The Llano River cuts the town into northern and southern halves, which are connected by the Roy B. Inks Bridge. The meat of the city, including the Llano County Courthouse square, is on the south side, but the north side has some worthwhile historical gems. The Badu building, 507 Bessemer Ave., was built in 1891 and functioned as the town’s banking center — the “Wall Street” of Llano, it was affectionately called. It soon became the home of eccentric mineralogist N.J. Badu, who was a driving force behind Llano’s mineral boom. Since then, the Badu building has housed a parade of hotels and restaurants.

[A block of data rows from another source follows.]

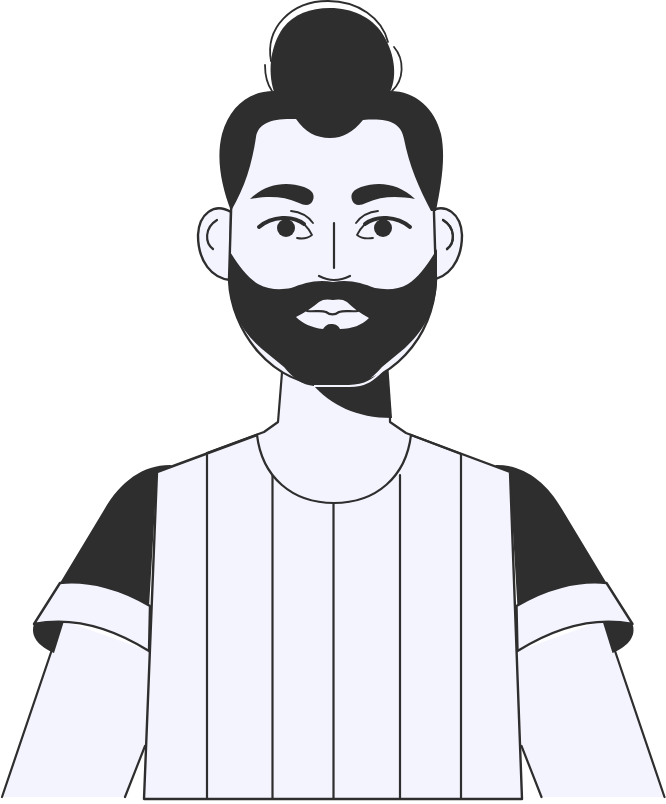
<!DOCTYPE html>
<html lang="en">
<head>
<meta charset="utf-8">
<title>Bearded man with a bun</title>
<style>
:root { --ink: #2e2e2e; --skin: #f4f4ff; --paper: #ffffff; }
html, body { margin: 0; background: var(--paper); overflow: hidden; }
svg { display: block; width: 666px; height: 804px; }
.ink { fill: var(--ink); }
.light { fill: var(--skin); }
.outlined { fill: var(--skin); stroke: var(--ink); stroke-width: 2.4; stroke-linejoin: round; }
.line { fill: none; stroke: var(--ink); stroke-width: 2.2; stroke-linecap: round; stroke-linejoin: round; }
.thin { stroke-width: 1.8; }
.lash { stroke-width: 4; }
</style>
</head>
<body>
<svg viewBox="0 0 666 804" role="img" aria-label="Line portrait of a bearded man with a top bun and a striped T-shirt">
  <defs>
    <g id="arm-and-sleeve">
      <path class="light" d="M62 620L2 797H125L145 746L149 651Z"/>
      <path class="line" d="M62 620L2 797M125 797L145 746"/>
      <path class="ink" d="M34 624C30 636 38 646 54 653L64 621Z"/>
      <path class="ink" d="M172 465C145 464 121 480 104 510L60 583L149 607L157 473Z"/>
      <path class="outlined" d="M60 583C90 580 122 589 150 606L149 651C112 628 74 616 34 624Z"/>
    </g>
    <g id="ear">
      <path class="outlined" d="M231 212C214 202 199 214 198 235C198 262 212 278 230 280Z"/>
      <path class="line" d="M217 220C204 228 205 243 213 249"/>
    </g>
  </defs>

  <g id="arms">
    <use href="#arm-and-sleeve"/>
    <use href="#arm-and-sleeve" transform="translate(666.5 0) scale(-1 1)"/>
  </g>

  <g id="shirt">
    <path class="outlined" d="M257 435L157 472L144 799H522L510 472L411 435Z"/>
    <path class="line" d="M207 455V798M272.500 475V798M333.500 503V798M400 475V798M461 455V798"/>
  </g>

  <g id="neck">
    <path class="light" d="M283 360L278 422L257 435C262 477 292 503 334 503C376 503 406 477 411 435L390 422L388 360Z"/>
    <path class="line" d="M283 360L278 422L264 432L207 453M390 416V422L406 433L461 454"/>
    <path class="line" d="M257 435C262 477 292 503 334 503C376 503 406 477 411 435"/>
    <path class="ink" d="M312 384C331 405 356 418 392 418L388 362Z"/>
  </g>

  <g id="ears">
    <use href="#ear"/>
    <use href="#ear" transform="translate(660 0) scale(-1 1)"/>
    <path class="line" d="M443 220C456 228 455 243 447 249"/>
  </g>

  <g id="face">
    <path class="outlined" d="M232 180L229 280C231 330 270 386 333 386C392 386 433 338 436 280L433 180L410 105H255Z"/>
  </g>

  <g id="hair">
    <path class="ink" d="M231 211C221 185 216 158 222 134C230 106 249 91 274 91H390C416 91 435 109 441 134C446 158 441 185 436 211H431C419 188 409 165 404 139C401 122 387 118 363 120C353 132 343 138 330 138C316 138 305 132 296 119C272 118 258 123 256 137C252 164 245 187 231 211Z"/>
    <path class="ink" d="M274 92C267 70 271 45 283 28C294 14 310 8 330 8C352 8 371 17 382 33C394 51 398 75 390 92Z"/>
    <path class="line thin" d="M271 61C265 28 291 1 328 1C358 1 382 18 388 42M265 65C265 76 267 84 272 91M394 47C405 60 404 80 392 91"/>
  </g>

  <g id="eyebrows">
    <path class="ink" d="M250 199C266 184 285 181 304 187C312 190 315 194 313 200C311 206 305 206 299 203C283 196 268 196 250 199Z"/>
    <path class="ink" d="M415 199C399 184 380 181 361 187C353 190 350 194 352 200C354 206 360 206 366 203C382 196 397 196 415 199Z"/>
  </g>

  <g id="eyes">
    <circle class="ink" cx="286" cy="228" r="9"/>
    <path class="line lash" d="M259 227C272 216 293 215 304 224"/>
    <path class="line thin" d="M304 224C307 227 310 231 312 235C307 239 302 239 297 238M291 211C301 212 308 216 313 223"/>
    <circle class="ink" cx="383" cy="228" r="9"/>
    <path class="line lash" d="M410 227C397 216 376 215 365 224"/>
    <path class="line thin" d="M365 224C362 227 359 231 357 235C362 239 367 239 373 238M378 211C368 212 361 216 356 223"/>
  </g>

  <path id="nose" class="line" d="M334 223V268M319 276C325 279 329 280 334 280C340 280 344 279 350 276"/>

  <g id="beard">
    <path class="ink" d="M229 250C238 265 247 277 258 284C269 290 281 290 291 288C304 283 317 279 333 282C349 279 362 283 375 288C386 290 398 290 408 284C419 277 428 264 437 249V283C435 312 423 331 405 348L382 367C371 380 360 386 347 386H314C302 385 293 378 284 367L262 349C241 331 230 309 229 283Z"/>
    <path d="M314 386H349C366 386 374 379 382 371L388 365" fill="none" stroke="var(--skin)" stroke-width="2"/>
  </g>

  <g id="mouth">
    <path class="light" d="M296 317C306 312 313 307 319 302C323 299 328 299 333 300C338 299 343 299 347 302C353 308 360 313 369 318C362 325 352 329 340 329C338 325 335 324 331 324C327 324 325 326 323 329C312 328 302 323 296 317Z"/>
    <path class="line" d="M307 311C314 312 321 310 326 312C330 315 335 315 339 312C345 310 351 312 358 311"/>
  </g>
</svg>
</body>
</html>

It is currently closed and for sale if you’re in the market for a ritzy, potentially haunted, 19th century granite fortress.
Grab a croissant or kolache at the stucco-coated Chrissy’s Bakery, 501 Bessemer Ave., which used to be the 1910 headquarters of the long-gone Cassaday Grey Granite Company. Pretty much everything in Llano once served the mineral industry, which was responsible for the railroad coming to town and the subsequent flock of folks looking for opportunity.
The buildings at 301, 303, and 305 Bessemer Ave. functioned as grocery and drug stores throughout the early 1900s. Now, you can find a swanky local bar, The Falls, in what used to be Bruhl Drug Store at 305 Bessemer. Nearby, in the empty space between the bar and the river, once stood Barker’s Casino, which burned down. The casino was the epicenter of entertainment, famous for its indoor skating rink and greased pig catching contests. (It is unknown if anyone in town has proposed bringing back greased pig catching as an attraction.)
Honorable historical mention goes to the building at 105 W. Grayson St., which now houses SOAR Health Club, a surprisingly luxurious, 24-hour fitness center, but was once a storage site for furs and groceries.
Llano’s downtown doesn’t feel so far removed from the Old West. Whether or not you’re seeking it, history is omnipresent and undeniable when you walk around the square. The looming Llano County Courthouse, built in 1893, is still the functioning heart of government. Even the sidewalks are remnants of bygone days. The Visitor Center’s Webb explained that the raised walks and high steps across the city were built to accommodate the loading and unloading of horse-drawn wagons. This is most evident near Fuel Coffee House, 106 E. Main St., which was Watkins Grocery Store about 130 years ago.
Back in 1922, Ford Motor Company was based out of 122 E. Main St., now Llano Craft Distillery, which serves award-winning vodka and cocktails. Those enjoying their drinks on the distillery’s deck can see the Red Top Jail looming in the distance. Located at 400 Oatman St., it is one of the most iconic structures in Llano. Book a tour and see the guts of the 1895-built lockup or admire its formidable architecture from afar.
Downtown is riddled with dozens of historical markers, buildings, and stories. It’s said that outlaw Johnny Ringo was locked up in a subterranean jail that used to be next door to the LanTex Theater, 113 W. Main St. A now-derelict building on Ford Street was once The Blood Bucket, a shady dancehall in the 1930s. At 110 E. Main St. stands the first commercial building in Llano, a grocery store opened by John Oatman in 1857. Now, it’s home to the trendy Texana Outfitters.
The city of Llano has over 130 years of frontier history embedded in its streets and structures. Take the time to go back in time on your next visit.
Browse the Highland Lakes History and Haunted Highland Lakes guides for more blasts from the past.